3. Invite startup CEOs to serve on City Boards and Initiatives.

Accessibility is more valuable than money. Over the years, I was asked by Mayor Menino to serve on many boards and initiatives, side-by-side with prominent local business, academic and civic leaders. Not only did that give me access to the upper echelons of local establishments (critical in deal-making), but also provided invaluable experience in observing, listening, and interacting with vastly knowledgeable people.

4. Grant small low-interest loans to boost startup employment.


The turning point for Sonicbids was not raising $4.5M in venture capital but an early, small, low-interest loan from the Department of Neighborhood Development. The granting alone was enough to make us feel the City cared about our survival and growth, earning our loyalty.

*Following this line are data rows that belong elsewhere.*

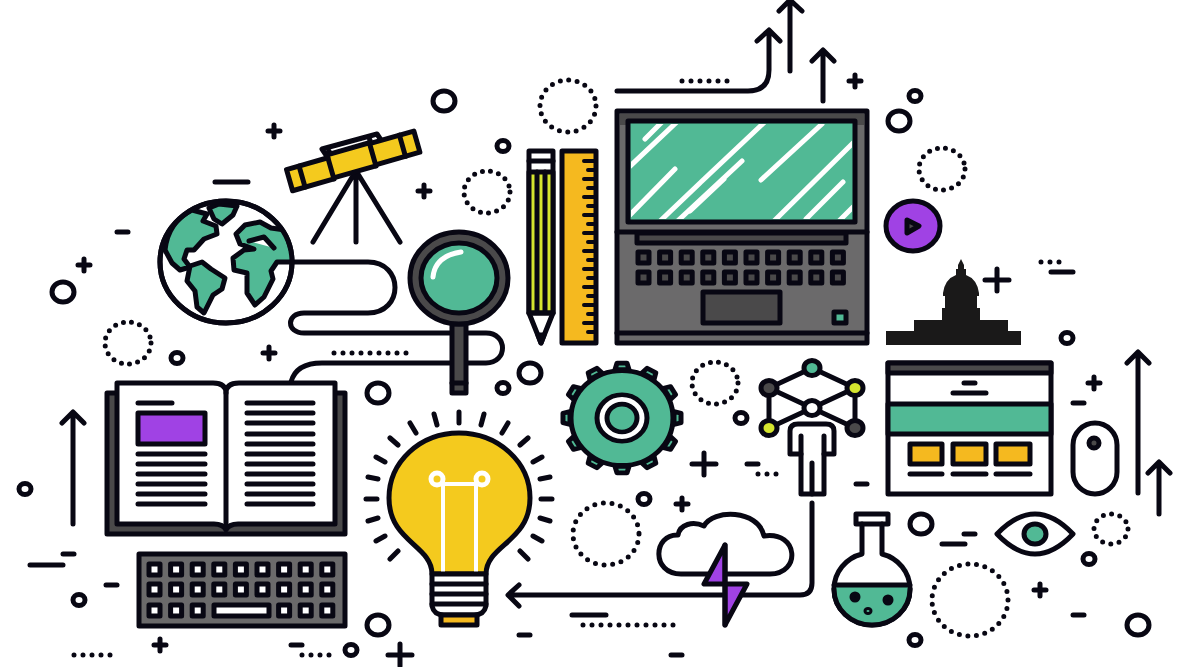
<!DOCTYPE html>
<html lang="en">
<head>
<meta charset="utf-8">
<title>Learning and technology illustration</title>
<style>
:root{--ink:#080713;--green:#51b995;--yellow:#f4ca1e;--gold:#f5b91f;--lime:#d5e52f;--purple:#a042e4;--grey:#6b6a6b;--dark:#4a494a;--paper:#fff}
html,body{margin:0;height:100%;overflow:hidden;background:var(--paper)}
svg{display:block;width:1200px;height:667px}
.art{fill:none;stroke:var(--ink);stroke-width:5;stroke-linecap:round;stroke-linejoin:round}
.green{fill:var(--green)}.yellow{fill:var(--yellow)}.gold{fill:var(--gold)}.lime{fill:var(--lime)}
.purple{fill:var(--purple)}.grey{fill:var(--grey)}.dark{fill:var(--dark)}.paper{fill:var(--paper)}
.ink{fill:var(--ink)}
.plain{stroke:none}
.shine{stroke:var(--paper)}
.dots{stroke-dasharray:0 9}
.thin{stroke-width:4}
</style>
</head>
<body>
<svg viewBox="0 0 1200 667" role="img" aria-label="Line icons of learning, science and technology">
<defs>
<ellipse id="ring" rx="11" ry="10"/>
<ellipse id="ring-small" rx="6" ry="5.5"/>
<path id="plus" d="M-6 0H6M0-6V6"/>
<path id="plus-big" d="M-12 0H12M0-11V11"/>
<path id="dash" d="M-5 0H6"/>
<rect id="key" width="11" height="11"/>
<g id="key-row"><use href="#key"/><use href="#key" x="21.6"/><use href="#key" x="43.2"/><use href="#key" x="64.8"/><use href="#key" x="86.4"/><use href="#key" x="108"/><use href="#key" x="129.6"/><use href="#key" x="151.2"/><use href="#key" x="172.8"/></g>
<path id="tooth" d="M-7-52L-5-59H5L7-52Z"/>
<g id="teeth"><use href="#tooth"/><use href="#tooth" transform="rotate(90)"/><use href="#tooth" transform="rotate(180)"/><use href="#tooth" transform="rotate(270)"/></g>
<clipPath id="screen-clip"><rect x="631" y="124" width="221" height="95"/></clipPath>
<clipPath id="globe-clip"><ellipse cx="226" cy="262" rx="65" ry="60"/></clipPath>
<clipPath id="flask-clip"><rect x="825" y="585" width="95" height="50"/></clipPath>
</defs>

<g class="art">
<g id="connectors">
<path d="M292 262H368C404 262 404 313 368 313H304C286 313 286 333 304 333H486C508 333 508 363 486 363H322Q296 363 291 382"/>
<path d="M617 91H748Q769 91 769 70V32M757 41L769 30L780 41"/>
<path d="M790 71V2M779 11L790 0L802 11M823 101V52M812 61L823 50L834 61"/>
<path d="M73 524V414M62 423L73 412L84 423"/>
<path d="M1138 493V354M1127 363L1138 352L1149 363M1159 514V464M1148 473L1159 462L1170 473"/>
<path d="M812 503V583Q812 595 800 595H509M519 585L508 595L519 606"/>
</g>

<g id="globe">
<ellipse class="paper" cx="226" cy="262" rx="66" ry="61"/>
<g class="green" clip-path="url(#globe-clip)">
<path d="M165 250Q168 222 192 210L207 214L203 221L216 226L217 234L204 239L194 250L187 250L184 259L190 267L180 270L172 263Z"/>
<path d="M209 208L219 204L237 206L233 215L222 224L214 219Z"/>
<path d="M190 266L202 262L211 269L225 278L222 289L213 295L204 313L197 307L195 291L187 281Z"/>
<path d="M236 234L245 225L260 222L271 228L285 230L295 262L277 262L271 271L273 279L264 297L255 305L247 293L247 273L234 270L233 258L244 250L254 249L240 244Z"/>
<path d="M249 241L264 237L274 248" class="paper"/>
</g>
<ellipse cx="226" cy="262" rx="66" ry="61"/>
</g>

<g id="telescope">
<path d="M356 172V242M354 174L313 242M358 174L400 242"/>
<path d="M326 155L322 149L377 134L381 140M329 151L333 160M369 137L372 147"/>
<g transform="rotate(-16 353 162)">
<path class="yellow" d="M287 151H330V148H374V149H420V171H374V172H330V173H287Z"/>
<path d="M300 151V173M330 148V173M374 148V172M405 149V171" />
</g>
</g>

<g id="magnifier">
<rect class="dark" x="452" y="324" width="14" height="69"/>
<path d="M452 383H466" />
<ellipse class="dark" cx="459" cy="278" rx="49" ry="46"/>
<ellipse class="green" cx="459" cy="278" rx="38" ry="35"/>
<path class="shine" d="M433 277Q435 256 461 252"/>
</g>

<g id="pencil">
<path class="paper" d="M529 151H553V313L541 343L529 313Z"/>
<rect class="lime" x="529" y="172" width="24" height="141"/>
<path d="M529 161H553M537 172V313M545 172V313M529 313H553"/>
<path class="ink" d="M538 335H544L541 343Z"/>
</g>

<g id="ruler">
<rect class="gold" x="562" y="151" width="34" height="192"/>
<path class="thin" d="M584 161H596M588 170H596M584 179H596M588 188H596M584 197H596M588 206H596M584 215H596M588 224H596M584 233H596M588 242H596M584 251H596M588 260H596M584 269H596M588 278H596M584 287H596M588 296H596M584 305H596M588 314H596M584 323H596M588 332H596"/>
</g>

<g id="laptop">
<rect class="grey" x="617" y="111" width="250" height="232"/>
<rect class="dark plain" x="620" y="114" width="244" height="11"/>
<path d="M617 232H867M617 333H867"/>
<rect class="green" x="628" y="121" width="227" height="101"/>
<g class="shine" clip-path="url(#screen-clip)">
<path d="M645 139L665 119M626 170L680 119M626 219L675 169M657 224L700 183M668 230L742 161M690 211L724 179M701 182L770 117M761 180L822 124M771 224L854 142M806 219L843 182M836 224L858 202"/>
</g>
<rect class="dark" x="637" y="233" width="209" height="10"/>
<g class="dark"><use href="#key-row" x="638" y="252"/><use href="#key" x="832.4" y="252"/><use href="#key-row" x="638" y="272"/><use href="#key" x="832.4" y="272"/></g>
<rect class="dark" x="703" y="292" width="77" height="31"/>
<rect class="green" x="834" y="312" width="12" height="11"/>
</g>

<g id="play-button">
<ellipse class="purple" cx="913" cy="226" rx="27" ry="25"/>
<path class="dark" d="M907 220L919 226L907 233Z"/>
</g>

<path id="capitol" class="plain" fill="#1a1919" d="M886 345V331H914V320H942V308H945V296H943V293Q945 279 956 275V269H958V265L961 259L964 265V269H966V275Q977 279 979 293V296H977V308H980V320H1008V331H1021V345Z"/>

<g id="book">
<path class="dark" d="M107 393H345V534H107Z"/>
<path class="paper" d="M117 383H213Q226 383 226 393Q226 383 239 383H335V524H238Q229 524 226 530Q223 524 214 524H117Z"/>
<path d="M226 393V528"/>
<rect class="purple" x="138" y="413" width="67" height="31"/>
<path d="M138 403H172M138 454H205M138 464H205M138 474H205M138 484H205M138 494H205M138 504H205"/>
<path d="M247 403H313M247 413H313M247 423H313M247 434H313M247 444H313M247 454H313M247 464H313M247 474H313M247 484H313M247 494H313M247 504H313"/>
</g>

<g id="keyboard">
<rect class="grey" x="139" y="554" width="206" height="72"/>
<g class="paper"><use href="#key-row" x="149" y="564"/><use href="#key-row" x="149" y="584"/>
<use href="#key" x="149" y="605"/><use href="#key" x="170.6" y="605"/><use href="#key" x="192.2" y="605"/><rect x="214" y="605" width="55" height="11"/><use href="#key" x="278.6" y="605"/><use href="#key" x="300.2" y="605"/><use href="#key" x="321.8" y="605"/></g>
</g>

<g id="light-bulb">
<path d="M459 412V423M434 414L437 425M484 414L481 425M410 423L416 433M508 423L502 433M390 438L398 445M528 438L520 445M376 457L385 462M542 457L533 462M368 477L378 479M550 477L540 479M366 499H377M541 499H552M368 521L378 518M550 521L540 518M376 541L385 536M542 541L533 536M390 559L398 551M528 559L520 551"/>
<path class="yellow" d="M432 574C432 545 389 542 389 498C389 462 420 433 459 433C498 433 530 462 530 498C530 542 486 545 486 574Z"/>
<path class="shine" stroke-width="4" d="M443 572V484M476 572V484M437 484H482"/>
<ellipse class="shine yellow" cx="437" cy="479" rx="6" ry="6"/>
<ellipse class="shine yellow" cx="482" cy="479" rx="6" ry="6"/>
<path class="paper" d="M432 574H486V606Q484 615 474 615H444Q434 615 432 606Z"/>
<path d="M432 584H486M432 594H486M432 604H486"/>
<path class="gold" d="M441 615H477V625H441Z"/>
</g>

<g id="gear" transform="translate(622 418) scale(1 .93)">
<g class="green"><use href="#teeth"/><use href="#teeth" transform="rotate(30)"/><use href="#teeth" transform="rotate(60)"/></g>
<circle class="green" r="51"/>
<circle class="paper" r="25"/>
<circle class="green" r="15"/>
</g>

<g id="network-person">
<path d="M769 388L812 368L855 388V428M769 388V428L812 408L855 428M769 388L812 408L855 388"/>
<ellipse class="green" cx="812" cy="368" rx="8" ry="7.5"/>
<ellipse class="dark" cx="769" cy="388" rx="8" ry="7.5"/>
<ellipse class="lime" cx="855" cy="388" rx="8" ry="7.5"/>
<ellipse class="lime" cx="769" cy="428" rx="8" ry="7.5"/>
<ellipse class="dark" cx="855" cy="428" rx="8" ry="7.5"/>
<ellipse class="paper" cx="812" cy="408" rx="8" ry="7.5"/>
<path class="paper" d="M801 454H790V431Q790 424 798 424H826Q834 424 834 431V454H824V494H801Z"/>
<path d="M801 436V454M824 436V454M812 463V494"/>
</g>

<g id="web-page">
<rect class="paper" x="888" y="363" width="163" height="131"/>
<rect class="dark" x="888" y="363" width="163" height="10"/>
<rect class="green" x="888" y="404" width="163" height="30"/>
<path d="M964 383H975M953 393H986"/>
<g class="gold"><rect x="910" y="444" width="32" height="20"/><rect x="953" y="444" width="33" height="20"/><rect x="996" y="444" width="34" height="20"/></g>
<path d="M910 474H942M953 474H986M996 474H1030"/>
</g>

<g id="mouse">
<rect class="paper" x="1073" y="423" width="44" height="71" rx="22"/>
<ellipse class="dark" cx="1094" cy="443" rx="5" ry="5"/>
</g>

<g id="cloud">
<path class="paper" d="M681 574C651 574 653 534 678 535C680 524 693 521 704 526C713 509 758 509 764 536C799 531 801 574 770 574Z"/>
<path class="purple" d="M725 545L704 584H725V625L747 584H725Z"/>
<path d="M725 545V625"/>
</g>

<g id="flask">
<path class="paper" d="M862 524H856V514H888V524H882V554C898 558 910 572 910 589C910 609 893 625 872 625C851 625 834 609 834 589C834 572 846 558 862 554Z"/>
<ellipse class="green plain" cx="872" cy="589" rx="38" ry="36" clip-path="url(#flask-clip)"/>
<path d="M862 524H882M834 585H910M834 589C834 609 851 625 872 625C893 625 910 609 910 589"/>
<g class="ink"><ellipse cx="855" cy="597" rx="3" ry="3"/><ellipse cx="888" cy="600" rx="3" ry="3"/></g>
<ellipse cx="868" cy="611" rx="3" ry="2.5" stroke-width="3"/>
</g>

<g id="eye">
<path class="paper" d="M997 534Q1035 494 1073 534Q1035 574 997 534Z"/>
<ellipse class="green" cx="1035" cy="534" rx="11" ry="10"/>
</g>

<g id="rings">
<use href="#ring" x="444" y="101"/><use href="#ring" x="63" y="292"/><use href="#ring" x="530" y="373"/><use href="#ring" x="378" y="393"/><use href="#ring" x="378" y="625"/><use href="#ring" x="899" y="121"/><use href="#ring" x="921" y="524"/><use href="#ring" x="1138" y="625"/>
<use href="#ring-small" x="503" y="146"/><use href="#ring-small" x="177" y="358"/><use href="#ring-small" x="503" y="388"/><use href="#ring-small" x="25" y="489"/><use href="#ring-small" x="79" y="600"/><use href="#ring-small" x="351" y="650"/><use href="#ring-small" x="741" y="418"/><use href="#ring-small" x="644" y="499"/><use href="#ring-small" x="915" y="96"/><use href="#ring-small" x="1067" y="338"/><use href="#ring-small" x="1089" y="559"/><use href="#ring-small" x="915" y="640"/>
</g>

<g id="plus-signs">
<use href="#plus" x="274" y="131"/><use href="#plus" x="424" y="191"/><use href="#plus" x="84" y="265"/><use href="#plus" x="269" y="353"/><use href="#plus" x="160" y="645"/><use href="#plus" x="855" y="81"/><use href="#plus" x="682" y="504"/><use href="#plus" x="1094" y="383"/><use href="#plus" x="1040" y="590"/>
<use href="#plus-big" x="400" y="655"/><use href="#plus-big" x="704" y="464"/><use href="#plus-big" x="997" y="280"/>
</g>

<g id="dashes">
<use href="#dash" x="122" y="232"/><use href="#dash" x="68" y="554"/><use href="#dash" x="111" y="585"/><use href="#dash" x="296" y="645"/><use href="#dash" x="524" y="635"/><use href="#dash" x="676" y="655"/><use href="#dash" x="752" y="464"/><use href="#dash" x="861" y="484"/><use href="#dash" x="969" y="534"/><use href="#dash" x="1078" y="403"/><use href="#dash" x="1078" y="615"/>
<path d="M215 182H248M30 565H63M572 615H606M942 544H965M1051 272H1073"/>
</g>

<g id="dotted-rings">
<ellipse cx="568" cy="106" rx="28" ry="26" stroke-dasharray="0 8.5"/>
<ellipse cx="487" cy="192" rx="23" ry="21" stroke-dasharray="0 8.2"/>
<ellipse cx="128" cy="343" rx="23" ry="21" stroke-dasharray="0 8.2"/>
<ellipse cx="942" cy="169" rx="23" ry="21" stroke-dasharray="0 8.2"/>
<ellipse cx="715" cy="383" rx="23" ry="21" stroke-dasharray="0 8.2"/>
<ellipse cx="606" cy="534" rx="33" ry="31" stroke-dasharray="0 8.7"/>
<ellipse cx="970" cy="600" rx="38" ry="36" stroke-dasharray="0 8.6"/>
<ellipse cx="1111" cy="529" rx="17" ry="15" stroke-dasharray="0 8.4"/>
</g>

<g id="dotted-lines" class="dots">
<path d="M682 81H728M334 353H412M74 655H111M302 655H330M583 625H675M758 474H778M1041 262H1064"/>
</g>
</g>
</svg>
</body>
</html>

It also allowed us to hire two key employees at a critical time - a catalyst for future growth.

5. Get the City Press Office to push local startup success stories.

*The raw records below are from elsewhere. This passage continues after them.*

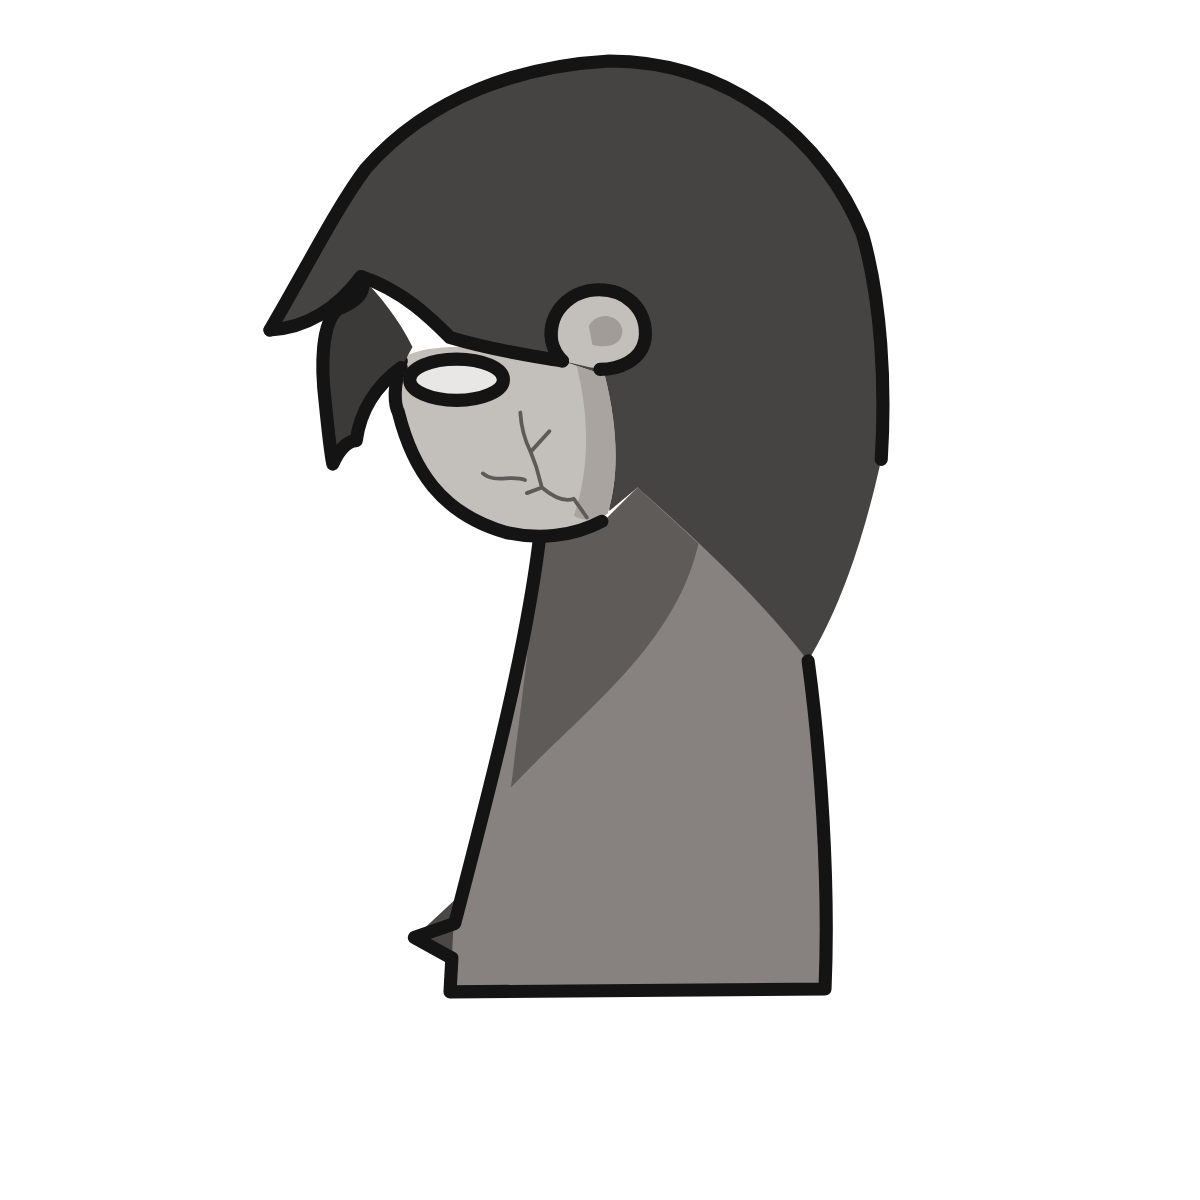
<!DOCTYPE html>
<html lang="en">
<head>
<meta charset="utf-8">
<title>Hooded Figure</title>
<style>
  :root {
    --paper: #ffffff;
    --ink: #141414;
    --hair: #464443;
    --bangs: #3c3a39;
    --skin: #c3bfbb;
    --skin-shade: #a9a4a0;
    --ear-inner: #a19c98;
    --eye: #e9e7e5;
    --crack: #5e5a57;
    --cloak: #87827f;
    --cloak-shade: #5f5b59;
    --cloak-edge: #4a4746;
  }
  html, body {
    margin: 0;
    padding: 0;
    width: 1200px;
    height: 1200px;
    overflow: hidden;
    background: var(--paper);
  }
  .artboard {
    display: block;
    width: 1200px;
    height: 1200px;
  }
  .outline {
    fill: none;
    stroke: var(--ink);
    stroke-width: 14;
    stroke-linecap: round;
    stroke-linejoin: round;
  }
  .crack {
    fill: none;
    stroke: var(--crack);
    stroke-width: 4;
    stroke-linecap: round;
    stroke-linejoin: round;
  }
</style>
</head>
<body>
<svg class="artboard" viewBox="0 0 1280 1280" xmlns="http://www.w3.org/2000/svg" role="img" aria-label="Brooding figure with long dark hair and a cracked face">

  <g id="hair-mass">
    <path d="M288 352 C 330 280 360 220 390 180 C 460 100 560 70 650 65 C 780 65 880 150 920 250 C 940 320 945 410 940 490 C 920 580 895 650 862 705 L 680 520 L 650 545 L 640 400 L 600 385 C 570 380 530 375 480 360 C 460 340 430 310 385 295 C 355 335 320 350 288 352 Z" fill="var(--hair)"/>
  </g>

  <g id="cloak">
    <path id="cloak-body" d="M575 578 L 640 560 L 680 520 C 760 590 820 650 862 705 C 875 800 885 940 880 1055 L 480 1058 L 482 1022 L 442 1000 L 485 985 C 520 850 560 700 575 578 Z" fill="var(--cloak)"/>
    <path id="cloak-shadow" d="M575 578 L 640 560 L 680 520 L 745 580 C 720 690 620 760 545 840 C 555 760 568 660 575 578 Z" fill="var(--cloak-shade)"/>
    <path id="cloak-fold" d="M485 960 L 442 1000 L 482 1022 Z" fill="var(--cloak-edge)"/>
    <path class="outline" d="M575 578 C 560 700 520 850 485 985 L 442 1000 L 482 1022 L 480 1058 L 880 1055 C 885 940 875 800 862 705"/>
  </g>

  <g id="face">
    <path id="face-skin" d="M432 380 C 470 362 540 372 600 385 L 645 400 C 660 460 660 510 648 548 C 610 572 570 575 540 568 C 470 548 440 500 425 440 C 424 410 427 392 432 380 Z" fill="var(--skin)"/>
    <path id="face-shade" d="M615 390 L 645 400 C 660 460 660 510 648 548 C 635 556 622 556 612 550 C 630 500 628 440 615 390 Z" fill="var(--skin-shade)"/>
    <path class="outline" d="M428 385 C 420 410 420 430 425 440 C 440 500 470 548 540 568 C 575 576 612 572 642 556"/>

    <g id="eye">
      <ellipse cx="487" cy="405" rx="50" ry="22" fill="var(--eye)"/>
      <ellipse class="outline" cx="487" cy="405" rx="50" ry="22"/>
    </g>

    <g id="cracks">
      <path class="crack" d="M555 440 C 556 458 560 470 566 482 L 572 498 M566 482 L 586 460 M572 498 L 578 520 C 590 530 602 536 612 532 L 626 552 M578 520 L 562 526"/>
      <path class="crack" d="M515 505 C 528 516 545 506 560 512"/>
    </g>
  </g>

  <g id="ear">
    <path d="M600 385 C 585 345 605 312 640 310 C 672 310 692 335 688 362 C 684 385 660 396 630 392 Z" fill="var(--skin)"/>
    <path d="M628 348 C 636 332 660 334 664 352 C 664 368 648 372 632 368 Z" fill="var(--ear-inner)"/>
    <path class="outline" d="M600 385 C 575 360 590 318 628 310 C 668 304 692 332 688 362 C 684 385 660 394 640 394"/>
  </g>

  <g id="bangs">
    <path d="M385 295 C 365 310 348 325 345 345 C 340 390 348 440 355 495 C 362 478 372 470 380 470 C 385 440 400 410 428 392 L 440 370 C 425 340 405 315 385 295 Z" fill="var(--bangs)"/>
    <path class="outline" d="M385 295 C 392 312 380 322 360 330 C 343 345 342 390 347 430 C 350 460 352 480 355 495 C 362 478 372 470 380 470 C 384 440 400 412 428 392"/>
  </g>

  <g id="hair-outline">
    <path class="outline" d="M288 352 C 330 280 360 220 390 180 C 460 100 560 70 650 65 C 780 65 880 150 920 250 C 940 320 945 410 940 490"/>
    <path class="outline" d="M288 352 C 320 350 355 335 385 295 C 430 310 460 340 480 360 C 530 375 570 380 600 385"/>
  </g>
</svg>
</body>
</html>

Startups need publicity to assist with recruiting and deal making. There’s nothing better than a well-placed mention in a speech by the Mayor or a plug of a Boston startup in a story written by local press or a national business blog or publication. Sonicbids benefitted from all of the above thanks to Mayor Menino’s support.

6. Sponsor initiatives that bring the local entrepreneurial community together.

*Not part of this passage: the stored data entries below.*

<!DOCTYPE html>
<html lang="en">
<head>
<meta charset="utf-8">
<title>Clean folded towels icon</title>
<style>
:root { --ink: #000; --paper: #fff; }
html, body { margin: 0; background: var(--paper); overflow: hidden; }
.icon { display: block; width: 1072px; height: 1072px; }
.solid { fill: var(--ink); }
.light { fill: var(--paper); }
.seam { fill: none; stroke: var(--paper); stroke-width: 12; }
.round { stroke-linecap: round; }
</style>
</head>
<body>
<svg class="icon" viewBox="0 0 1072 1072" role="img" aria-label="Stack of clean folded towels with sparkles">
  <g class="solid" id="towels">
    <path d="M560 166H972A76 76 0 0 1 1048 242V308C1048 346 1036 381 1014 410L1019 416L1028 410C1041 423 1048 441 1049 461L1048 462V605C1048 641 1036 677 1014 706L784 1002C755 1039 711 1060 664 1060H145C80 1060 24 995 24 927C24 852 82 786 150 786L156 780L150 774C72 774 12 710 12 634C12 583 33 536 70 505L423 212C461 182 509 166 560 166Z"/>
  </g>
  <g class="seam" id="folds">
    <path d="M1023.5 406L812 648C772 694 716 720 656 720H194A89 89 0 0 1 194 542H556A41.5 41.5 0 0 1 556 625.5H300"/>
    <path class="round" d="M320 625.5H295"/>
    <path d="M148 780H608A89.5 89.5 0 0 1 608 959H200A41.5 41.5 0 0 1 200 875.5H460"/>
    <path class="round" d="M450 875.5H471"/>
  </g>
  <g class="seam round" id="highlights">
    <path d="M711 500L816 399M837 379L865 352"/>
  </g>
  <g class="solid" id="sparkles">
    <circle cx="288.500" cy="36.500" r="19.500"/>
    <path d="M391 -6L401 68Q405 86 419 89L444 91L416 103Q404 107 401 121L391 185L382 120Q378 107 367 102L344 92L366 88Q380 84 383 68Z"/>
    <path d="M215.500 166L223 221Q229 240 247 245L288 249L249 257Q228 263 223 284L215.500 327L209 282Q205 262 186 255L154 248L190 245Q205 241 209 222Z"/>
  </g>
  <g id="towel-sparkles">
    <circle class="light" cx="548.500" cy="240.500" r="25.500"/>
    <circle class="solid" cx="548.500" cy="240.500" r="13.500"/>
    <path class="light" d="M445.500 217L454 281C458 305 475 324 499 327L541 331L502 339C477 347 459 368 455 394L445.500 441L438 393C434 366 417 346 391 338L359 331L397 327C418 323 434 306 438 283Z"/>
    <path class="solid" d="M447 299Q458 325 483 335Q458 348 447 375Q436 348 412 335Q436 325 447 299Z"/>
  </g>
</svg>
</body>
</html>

With Mayor Menino’s blessing, I co-founded and lead Boston Young Entrepreneurs, an initiative that for five years brought together aspiring founders for knowledge sharing sessions at City Hall (as part of the One In Three initiative). The Mayor’s Boston World Partnerships, on whose board I also served, helped create many a productive networking event, whose benefits Sonicbids still reaps.


7. Create more affordable startup space.

The Innovation District is a great start, and Mass Challenge is growing in stature as a local accelerator. Less heralded but equally as important has been Mayor Menino’s focus on the SOWA district where Sonicbids is located. A small loan from the Boston Redevelopment Authority in 2007 made it possible for us to build out our own office space on Harrison Ave. That in turn helped attract dozens of young people (whom we employed) who moved into condos and apartments nearby and patronized shops and restaurants in what was once a run-down area.

8. Boost Boston’s creative scene.

A recent report by the Startup Genome Project shows a clear correlation between the music and creative scenes of a city and the health of local startups. Resist the urge to cut back on cultural funding, make licensing for music venues easier, and encourage local organizations like the Arts & Business Council which helps artists think like entrepreneurs. Mayor Menino’s Create Boston effort (on whose board I served) was a good start, but the city needs more.

9. Build on Boston’s academic strengths (reach across the river).

To quote Bill Aulet from MIT’s Martin Trust Center for Entrepreneurship, “to succeed in business today you need a hacker, a hustler and a hipster.” Our universities, including those across the Charles, attract all three (Berklee has the hipsters; Northeastern has the hustlers; MIT has the hackers). How about creating an Innovation Council or a City-sponsored Boston Hacking Day that encourages cross-pollination and collaboration between our best and brightest.

10. Encourage private investment in local startups.

Many of our most promising startups flee to the West Coast for what they believe to be better funding opportunities (Facebook is a good example). My own company was funded not by a Boston VC but by a New Jersey fund. There’s no reason for that. We have some of the best VC firms and active angel-investor communities within a 15-mile radius from City Hall. A City Hall-led forum or initiative that encourages private investment in local firms can reverse a worrisome trend.

Panos Panay is the founder/CEO of Sonicbids.